Fantasia on Themes from Glinka’s A Life for the Tsar (2nd version) : Work information

Mily Alexeyevich Balakirev ( Music, Images,)
Performed by
Alexander Paley (Piano)

This work

Work name
Fantasia on Themes from Glinka’s A Life for the Tsar (2nd version)
Work number
1899-00-00 02:00:00

This recording

Richard Kapp
Mikhail Liberman
Recording date
1992-10-01 01:00:00

Track listing

  • 13:50 min


Two of the most important musical influences on Balakirev were the music and friendship of Glinka, and his love of the piano. This virtuoso showpiece wonderfully combines these interests with a dash of Lisztian fireworks.

The first version of the Fantasia on Themes from Glinka's 'A Life for the Tsar' was written in 1854-6, but it wasn't till after Balakirev retired in 1895 that he returned to the work and completely revised it. Dating from 1899, this second version betrays the bravura influence of Liszt's piano playing far more than the original.

Listen out in particular for the wide range of notes the pianist is asked to play, from the bottom to the top of the keyboard, and the use of octaves to strengthen the melody. The work finishes with a typically virtuosic flourish.

The Composers

Mily Alexeyevich Balakirev

In the second half of the 19th century, Balakirev was the guiding spirit of a group of Russian ‘nationalist’ composers called the Moguchaya Koochka, literally "the mighty handful", but better known in English as the Mighty Five, which included César Cui, Mussorgsky, Borodin and Rimsky-Korsakov.

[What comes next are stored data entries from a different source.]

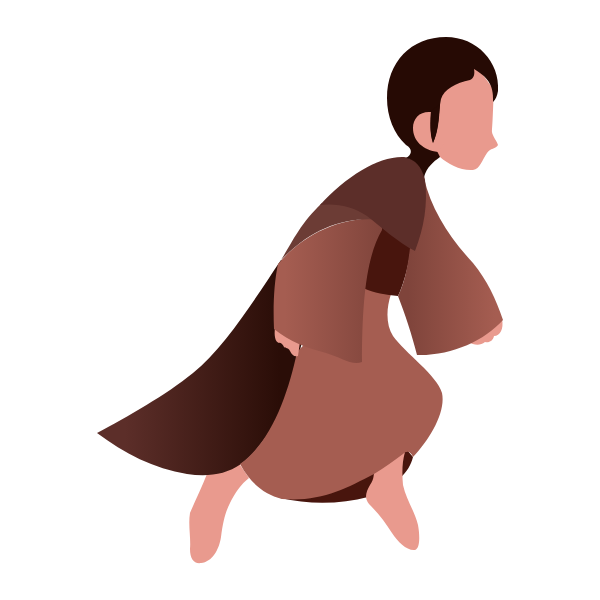
<!DOCTYPE html>
<html lang="en">
<head>
<meta charset="utf-8">
<title>Running figure in a cloak</title>
<style>
:root {
  --paper: #ffffff;
  --skin: #e99a8e;
  --hair: #260a04;
  --robe: #a55d51;
  --robe-shade: #7f443b;
  --cape: #5c2e29;
  --cape-fold: #6c3c35;
  --cloak-dark: #2a0d07;
  --sash: #48150d;
}
html, body { margin: 0; background: var(--paper); overflow: hidden; }
svg { display: block; width: 600px; height: 600px; }
.skin { fill: var(--skin); }
.hair { fill: var(--hair); }
.robe { fill: var(--robe); }
.cape { fill: var(--cape); }
.cape-fold { fill: var(--cape-fold); }
.sash { fill: var(--sash); }
.cloak { fill: url(#cloak-fade); }
.near-sleeve { fill: url(#near-sleeve-fade); }
.far-sleeve { fill: url(#far-sleeve-fade); }
.stop-cape { stop-color: var(--cape); }
.stop-cloak-dark { stop-color: var(--cloak-dark); }
.stop-robe { stop-color: var(--robe); }
.stop-robe-shade { stop-color: var(--robe-shade); }
</style>
</head>
<body>
<svg viewBox="0 0 600 600" role="img" aria-label="Faceless figure in a brown robe and cloak running barefoot to the right">
  <defs>
    <linearGradient id="cloak-fade" gradientUnits="userSpaceOnUse" x1="125" y1="0" x2="280" y2="0">
      <stop class="stop-cape" offset="0"/>
      <stop class="stop-cloak-dark" offset="1"/>
    </linearGradient>
    <linearGradient id="near-sleeve-fade" gradientUnits="userSpaceOnUse" x1="285" y1="0" x2="385" y2="0">
      <stop class="stop-robe" offset="0"/>
      <stop class="stop-robe-shade" offset="1"/>
    </linearGradient>
    <linearGradient id="far-sleeve-fade" gradientUnits="userSpaceOnUse" x1="408" y1="0" x2="495" y2="0">
      <stop class="stop-robe-shade" offset="0"/>
      <stop class="stop-robe" offset="1"/>
    </linearGradient>
  </defs>

  <g id="legs">
    <path class="skin" d="M207 474C202 487 195 501 190 513C188 525 191 538 190 549C190 559 194 564 201 563C212 562 219 550 221 537C223 522 225 513 230 503C235 493 241 484 249 478L238 462Z"/>
    <path class="sash" d="M280 498C310 505 342 504 368 497L400 478C407 472 411 465 413 457L407 450L340 478Z"/>
    <path class="skin" d="M405 452C402 462 402 474 403 485C406 499 415 512 418 525C420 536 420 549 415 550C407 551 398 542 392 533C385 522 378 513 369 504C364 498 366 492 370 485C375 478 373 474 375 469Z"/>
  </g>

  <g id="cloak">
    <path class="cloak" d="M97 433C127 417 166 395 193 373C226 346 256 297 281 260L320 270L300 350C292 390 273 440 241 464C225 475 207 477 187 474C154 469 124 453 97 433Z"/>
  </g>

  <g id="robe">
    <path class="robe" d="M362 285L391 294C386 309 386 325 393 336C405 353 437 375 442 393C446 412 430 439 413 457C411 452 407 450 403 454C394 461 385 467 374 474C345 489 321 502 282 499C264 494 251 484 240 464C272 441 288 394 297 352Z"/>
    <path class="sash" d="M378 225L411 246C409 265 404 283 398 296C386 295 374 293 363 288Z"/>
  </g>

  <g id="far-arm">
    <path class="skin" d="M468 342C474 345 480 346 485 342C489 343 493 341 494 336C500 336 504 329 502 319L490 322Z"/>
    <path class="far-sleeve" d="M424 178C431 209 449 237 473 263C487 280 496 299 503 320C484 341 451 356 417 355C412 335 405 314 398 296C405 282 408 265 410 248Z"/>
  </g>

  <g id="near-arm">
    <path class="skin" d="M275 328C274 335 275 342 279 343C281 342 283 345 284 347C286 349 288 347 290 351C292 355 294 357 298 356L300 342Z"/>
    <path class="near-sleeve" d="M278 264C300 238 334 217 382 218V230C366 257 362 303 362 362C352 366 340 357 326 353C307 348 290 342 274 329C273 306 274 283 278 264Z"/>
  </g>

  <g id="shoulder-cape">
    <path class="cape-fold" d="M281 260C292 243 299 225 322 203L365 200L382 220C345 216 312 228 281 260Z"/>
    <path class="cape" d="M320 205C347 176 378 156 404 157C415 158 423 166 425 180C428 204 424 228 415 251C399 243 381 227 367 216C352 206 336 203 320 205Z"/>
  </g>

  <g id="head">
    <path class="skin" d="M428 100L450 80L475 64L494 90C493 104 493 118 492 129C491 135 496 139 498 145C496 149 490 148 487 153C482 160 480 169 473 170C461 171 448 164 440 157L428 150Z"/>
    <path class="hair" d="M406 145C394 134 387 117 387 98C387 62 411 37 446 37C477 37 500 62 498 91C497 96 496 99 493 102C494 84 487 77 474 69C475 74 474 78 470 80C456 83 444 89 441 99C438 113 440 126 433 143L440 157C433 162 427 167 424 177C422 168 415 159 406 158C412 155 413 149 406 145Z"/>
    <path class="skin" d="M431 112C420 111 413 118 413 128C413 141 423 150 438 152L444 144L433 143C429 132 431 122 431 112Z"/>
    <path class="hair" d="M431 111C430 122 430 132 433 143C438 132 439 120 440 104Z"/>
  </g>
</svg>
</body>
</html>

Balakirev was the only one of the group to begin as a professional musician, though he suffered periods of extreme poverty.

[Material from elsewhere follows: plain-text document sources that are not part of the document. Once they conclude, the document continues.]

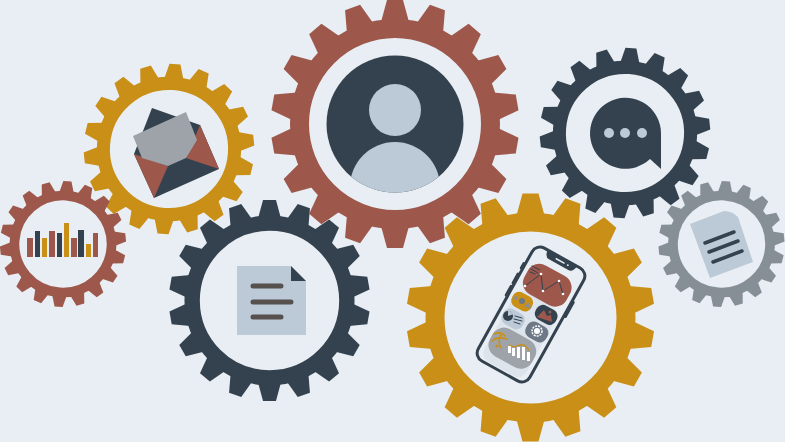
<!DOCTYPE html>
<html lang="en">
<head>
<meta charset="utf-8">
<title>Connected gears</title>
<style>
:root {
  --sky: #e8eef3;
  --navy: #34424f;
  --brick: #9d574b;
  --gold: #c98f17;
  --steel: #878f96;
  --mist: #bccad8;
  --paper: #9ea3aa;
  --ink: #56514f;
  --white: #ffffff;
}
html, body { margin: 0; background: var(--sky); }
body { width: 785px; height: 442px; overflow: hidden; }
svg { display: block; }
.navy { fill: var(--navy); color: var(--navy); }
.brick { fill: var(--brick); color: var(--brick); }
.gold { fill: var(--gold); color: var(--gold); }
.steel { fill: var(--steel); color: var(--steel); }
.mist { fill: var(--mist); }
.paper { fill: var(--paper); }
.white { fill: var(--white); }
.rim { fill: none; stroke: currentColor; stroke-width: 19; }
.line { fill: none; stroke-linecap: round; stroke-linejoin: round; }
.doc-lines { stroke: var(--ink); stroke-width: 5; }
.note-lines { stroke: var(--navy); stroke-width: 3.5; }
.thin { stroke: var(--navy); stroke-width: 1; }
</style>
</head>
<body>
<svg width="785" height="442" viewBox="0 0 785 442" role="img" aria-label="Seven interlocking gears with communication icons">
  <defs>
    <polygon id="tooth" points="-8,-124 8,-124 14,-102 -14,-102"/>
    <g id="tooth-trio">
      <use href="#tooth"/>
      <use href="#tooth" transform="rotate(20)"/>
      <use href="#tooth" transform="rotate(40)"/>
    </g>
    <g id="gear">
      <circle class="rim" r="95.5"/>
      <use href="#tooth-trio"/>
      <use href="#tooth-trio" transform="rotate(60)"/>
      <use href="#tooth-trio" transform="rotate(120)"/>
      <use href="#tooth-trio" transform="rotate(180)"/>
      <use href="#tooth-trio" transform="rotate(240)"/>
      <use href="#tooth-trio" transform="rotate(300)"/>
    </g>
    <clipPath id="avatar-disc"><circle cx="395" cy="124" r="68.5"/></clipPath>
  </defs>

  <g id="gears">
    <use href="#gear" class="brick" transform="translate(395 124)"/>
    <use href="#gear" class="gold" transform="translate(530.5 317.5)"/>
    <use href="#gear" class="navy" transform="translate(269.5 300.5) scale(.81)"/>
    <use href="#gear" class="gold" transform="translate(169 149) rotate(4) scale(.687)"/>
    <use href="#gear" class="navy" transform="translate(625 133) rotate(4) scale(.687)"/>
    <use href="#gear" class="brick" transform="translate(63 244) rotate(4) scale(.508)"/>
    <use href="#gear" class="steel" transform="translate(721.5 244) rotate(4) scale(.508)"/>
  </g>

  <g id="avatar">
    <circle class="navy" cx="395" cy="124" r="68.5"/>
    <circle class="mist" cx="395" cy="110" r="26"/>
    <circle class="mist" cx="395" cy="187" r="45" clip-path="url(#avatar-disc)"/>
  </g>

  <g id="envelope">
    <polygon class="navy" points="152,108 200,125 219,169 154,198 134,154"/>
    <polygon class="brick" points="134,154 168,166 154,198"/>
    <polygon class="brick" points="200,125 219,169 186,158"/>
    <polygon class="paper" points="133,136 186,112 197,140 186,158 168,166 142,158"/>
  </g>

  <g id="chat-bubble">
    <path class="navy" d="M661 133A35.5 35.5 0 1 0 650 159L661 169Z"/>
    <g class="mist">
      <circle cx="609" cy="133" r="5"/>
      <circle cx="625" cy="133" r="5"/>
      <circle cx="642" cy="133" r="5"/>
    </g>
  </g>

  <g id="bar-chart">
    <g class="brick">
      <rect x="27" y="238" width="6" height="19"/>
      <rect x="49" y="231" width="6" height="26"/>
      <rect x="71" y="238" width="6" height="19"/>
      <rect x="93" y="233" width="5" height="24"/>
    </g>
    <g class="navy">
      <rect x="35" y="231" width="5" height="26"/>
      <rect x="57" y="233" width="5" height="24"/>
      <rect x="78" y="230" width="6" height="27"/>
    </g>
    <g class="gold">
      <rect x="42" y="238" width="5" height="19"/>
      <rect x="64" y="223" width="5" height="34"/>
      <rect x="86" y="244" width="5" height="13"/>
    </g>
  </g>

  <g id="document">
    <polygon class="mist" points="237,266 291,266 306,281 306,335 237,335"/>
    <polygon class="navy" points="291,266 306,281 291,281"/>
    <path class="line doc-lines" d="M253 286H281M253 302H291M253 317H281"/>
  </g>

  <g id="note">
    <path class="mist" d="M690 224L724 211Q732 211 738 217L753 262L710 278Z"/>
    <path class="line note-lines" d="M705 243L734 232M709 252L738 241M713 262L742 251"/>
  </g>

  <g id="phone">
    <g transform="translate(531 314.5) rotate(29)">
      <path class="line" stroke="#34424f" stroke-width="3" d="M-31-41V-36M-31-29V-19M-31-15V-5M31-31V-15"/>
      <rect x="-29.5" y="-64.5" width="59" height="129" rx="9" fill="#e8eef3" stroke="#34424f" stroke-width="3"/>
      <path class="navy" d="M-17-65H17Q16-57 11-57H-11Q-16-57-17-65Z"/>
      <path class="line" stroke="#e8eef3" stroke-width="1.5" d="M-5-61H4M8-61H8.5"/>
      <rect x="-24" y="-17" width="48" height="79" rx="9" fill="#dde4ec"/>
      <rect class="brick" x="-24" y="-50" width="48" height="33" rx="13"/>
      <rect class="gold" x="-25" y="-15" width="22" height="16" rx="7"/>
      <rect class="navy" x="2" y="-15" width="23" height="16" rx="7"/>
      <rect class="mist" x="-25" y="4" width="23" height="17" rx="7"/>
      <rect x="2" y="4" width="23" height="17" rx="7" fill="#6d7987"/>
      <rect class="paper" x="-24" y="23" width="48" height="31" rx="13"/>
    </g>
    <g id="line-chart-card">
      <path class="line thin" d="M532 266L540 270M531 269L538 273M530 272L535 274"/>
      <path class="line thin" d="M525 286L541 274L543 291L559 281L563 294"/>
      <g class="white">
        <circle cx="525" cy="286" r="1.3"/>
        <circle cx="541" cy="274" r="1.3"/>
        <circle cx="543" cy="291" r="1.3"/>
        <circle cx="559" cy="281" r="1.3"/>
        <circle cx="563" cy="294" r="1.3"/>
      </g>
    </g>
    <g id="widgets">
      <circle cx="516" cy="298" r="2" fill="#878f96"/>
      <circle cx="522" cy="301" r="3" fill="#6d7987"/>
      <polygon class="steel" points="524,306 529,303 531,309"/>
      <polygon class="brick" points="537,317 544,310 547,316 551,315 552,322"/>
      <circle class="brick" cx="550" cy="312" r="1.5"/>
      <circle class="navy" cx="508" cy="316" r="5"/>
      <path class="mist" d="M508 316V310L514 314Z"/>
      <path class="line thin" stroke-width="1.5" d="M515 316L522 318M514 319L522 321M514 322L520 324"/>
      <circle cx="537" cy="331" r="5" fill="none" stroke="#fff" stroke-width="1.5" stroke-dasharray="2 1"/>
      <circle class="white" cx="537" cy="331" r="3"/>
    </g>
    <g id="growth-card">
      <path class="line" stroke="#c98f17" stroke-width="1.5" d="M501 335Q497 341 501 348M492 341Q497 336 507 339M494 334Q501 331 505 336"/>
      <circle class="gold" cx="497" cy="346" r="1.5"/>
      <g class="white">
        <rect x="508" y="346" width="3" height="7"/>
        <rect x="512" y="348" width="3" height="8"/>
        <rect x="517" y="347" width="3" height="11"/>
        <rect x="522" y="347" width="3" height="13"/>
        <rect x="527" y="352" width="3" height="9"/>
      </g>
      <path class="line" stroke="#c98f17" stroke-width="1.3" d="M509 345L514 347L519 345L524 345L529 350"/>
    </g>
  </g>
</svg>
</body>
</html>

Born in Nizhny-Novgorod in 1837, the son of a minor government official, he received his first music lessons from his mother.

Study at the Alexandrovsky Institue and University of Kazan followed, and in 1855 he embarked on a musical career, playing the piano and composing. An introduction to Glinka prompted a lifelong dedication to the older composer's music, with Balakirev editing and publishing Glinka's complete works.

Though idolising the Western composers ChopinSchumannBerlioz and Liszt, it was Glinka who provided him with the inspiration to use folk song in his composition. As early as 1862, Balakirev spent time in the Caucasus collecting folk tunes.

His success as a composer was intermittent, largely owing to his irascible personality and a tendency to make enemies as a result of his overwhelming enthusiasm and intolerance of other ideas.

As director of the St. Petersburg Free School of Music he was in particular opposition to the Germanic-influenced institutions (the Conservatory and Russian Musical Society).

In 1871, Balakirev suffered a mental crisis and from 1872 to 1876 took no part in musical life. For a short period of time he took a job at the Warsaw Railway in the goods department.

Gradually he resumed his musical life and, after retiring from the Imperial Chapel in 1895 with a large pension, was free to resume composition. He died from pleurisy in 1910.